The global abundance of 18 of 31 oceanic sharks have declined by 71% over the last 50 years, and the report said that by 2020 three-quarters of sharks and rays were threatened with extinction.
The report also warns that if the world breaches the 1.5 degree global warming threshold, the climate crisis is likely to become the dominant cause of biodiversity loss in the coming decades.
Thus far, the world has already warmed 1.1 degrees over pre-industrial levels and some studies believe the 1.5 degree threshold could be crossed in the next 10 to 20 years.
The report has used the Living Planet Index (LPI), a global dataset featuring 32,000 populations of 5,230 species provided by Zoological Society of London to arrive at findings. The data shows that in tropical regions vertebrate wildlife populations are declining at a staggering rate.
” The living planet report 2022 shows how climate change and biodiversity loss are not only environmental issues but economic, development, security and social issues too – and they must therefore be addressed together”
Ravi Singh, Secretary General & CEO, WWF India.
“We need an all-inclusive collective approach that empowers each of us to act, that can put us on a more sustainable path, and ensures that the costs and benefits from our actions are socially just and equitably shared” he added.

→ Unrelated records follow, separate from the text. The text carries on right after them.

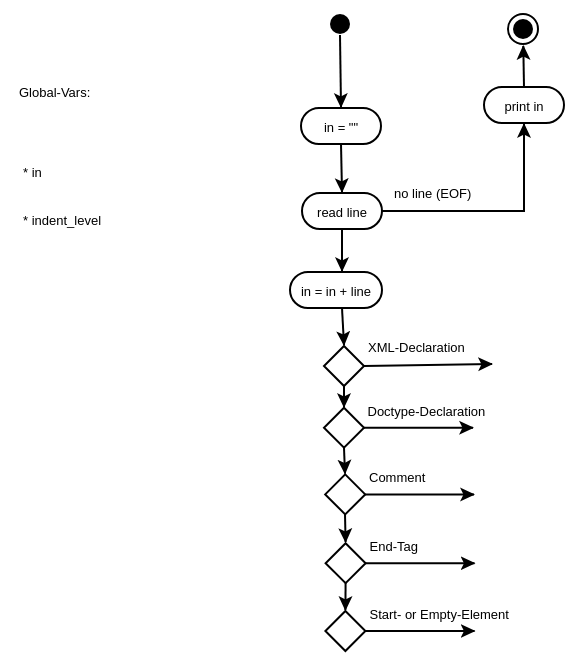
<!DOCTYPE html>
<html lang="en">
<head>
<meta charset="utf-8">
<title>Line reader activity diagram</title>
<style>
:root { --ink: #000; --paper: #fff; }
* { box-sizing: border-box; margin: 0; }
html, body { overflow: hidden; background: var(--paper); }
.diagram {
  position: relative; width: 584px; height: 664px; overflow: hidden;
  background: var(--paper); color: var(--ink);
  font: 13px/16px "Liberation Sans", Arial, sans-serif;
}
.flow { position: absolute; inset: 0; display: block; }
.edges { fill: none; stroke: var(--ink); stroke-width: 2; }
.decisions { fill: var(--paper); stroke: var(--ink); stroke-width: 2; }
.arrow-head, .dot { fill: var(--ink); }
.ring { fill: var(--paper); stroke: var(--ink); stroke-width: 2; }
.action, .label, .variables { position: absolute; white-space: pre; }
.action {
  left: var(--x); top: var(--y); width: var(--w, 82px); height: 38px;
  display: flex; align-items: center; justify-content: center; padding-top: 3px;
  border: 2px solid var(--ink); border-radius: 19px; background: var(--paper);
}
.label { left: var(--x); top: var(--y); }
.variables { left: 19px; top: 53px; }
.variables ul { list-style: none; padding: 0 0 0 4px; }
</style>
</head>
<body>
<main class="diagram">
  <section class="variables">
    <p>Global-Vars:</p>
    <ul>
      <li>* in</li>
      <li>* indent_level</li>
    </ul>
  </section>

  <svg class="flow" width="584" height="664" viewBox="0 0 584 664" aria-hidden="true">
    <defs>
      <marker id="arrow" markerUnits="userSpaceOnUse" markerWidth="16" markerHeight="16" refX="14" refY="8" orient="auto">
        <path class="arrow-head" d="M0 1L15 8L0 15L3.5 8Z"/>
      </marker>
      <polygon id="decision" points="0,-20 20,0 0,20 -20,0"/>
    </defs>

    <circle class="dot" cx="340" cy="24" r="10"/>
    <circle class="ring" cx="523" cy="29" r="15"/>
    <circle class="dot" cx="523" cy="29" r="10"/>

    <g class="edges" marker-end="url(#arrow)">
      <path marker-end="url(#arrow)" d="M340 35L341 107"/>
      <path marker-end="url(#arrow)" d="M341 144L342 192"/>
      <path marker-end="url(#arrow)" d="M342 229V271"/>
      <path marker-end="url(#arrow)" d="M382 211H524V124"/>
      <path marker-end="url(#arrow)" d="M524 87L523.3 46"/>
      <path marker-end="url(#arrow)" d="M342 308L344 345"/>
      <path marker-end="url(#arrow)" d="M344 386V407"/>
      <path marker-end="url(#arrow)" d="M344 448L345 473.5"/>
      <path marker-end="url(#arrow)" d="M345 514L345.6 542"/>
      <path marker-end="url(#arrow)" d="M345.6 583L345.4 610"/>
      <path marker-end="url(#arrow)" d="M364 366L492 364"/>
      <path marker-end="url(#arrow)" d="M364 427.7H473"/>
      <path marker-end="url(#arrow)" d="M365 494.4H474"/>
      <path marker-end="url(#arrow)" d="M365 563.2H474.5"/>
      <path marker-end="url(#arrow)" d="M365 631H474.5"/>
    </g>

    <g class="decisions">
      <use href="#decision" x="344" y="366"/>
      <use href="#decision" x="344" y="427.7"/>
      <use href="#decision" x="345.2" y="494.4"/>
      <use href="#decision" x="345.6" y="563.2"/>
      <use href="#decision" x="345.4" y="631"/>
    </g>
  </svg>

  <div class="action" style="--x:300px;--y:107px">in = ""</div>
  <div class="action" style="--x:301px;--y:192px">read line</div>
  <div class="action" style="--x:289px;--y:271px;--w:94px">in = in + line</div>
  <div class="action" style="--x:483px;--y:86px">print in</div>

  <p class="label" style="--x:394px;--y:186px">no line (EOF)</p>
  <p class="label" style="--x:368px;--y:340px">XML-Declaration</p>
  <p class="label" style="--x:367.5px;--y:404px">Doctype-Declaration</p>
  <p class="label" style="--x:369px;--y:470px">Comment</p>
  <p class="label" style="--x:369.5px;--y:539px">End-Tag</p>
  <p class="label" style="--x:369.5px;--y:607px">Start- or Empty-Element</p>
</main>
</body>
</html>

The report also noted that “Around the world the main drivers of wildlife population decline are habitat degradation and loss, exploitation, the introduction of invasive species, pollution, climate change and disease, adding that Land-use change is still the biggest current threat to nature, destroying or fragmenting the natural habitats of many plant and animal species on land, in freshwater and in the sea”.
“However, if we are unable to limit warming to 1.5°C, climate change is likely to become the dominant cause of biodiversity loss in the coming decades.” it said.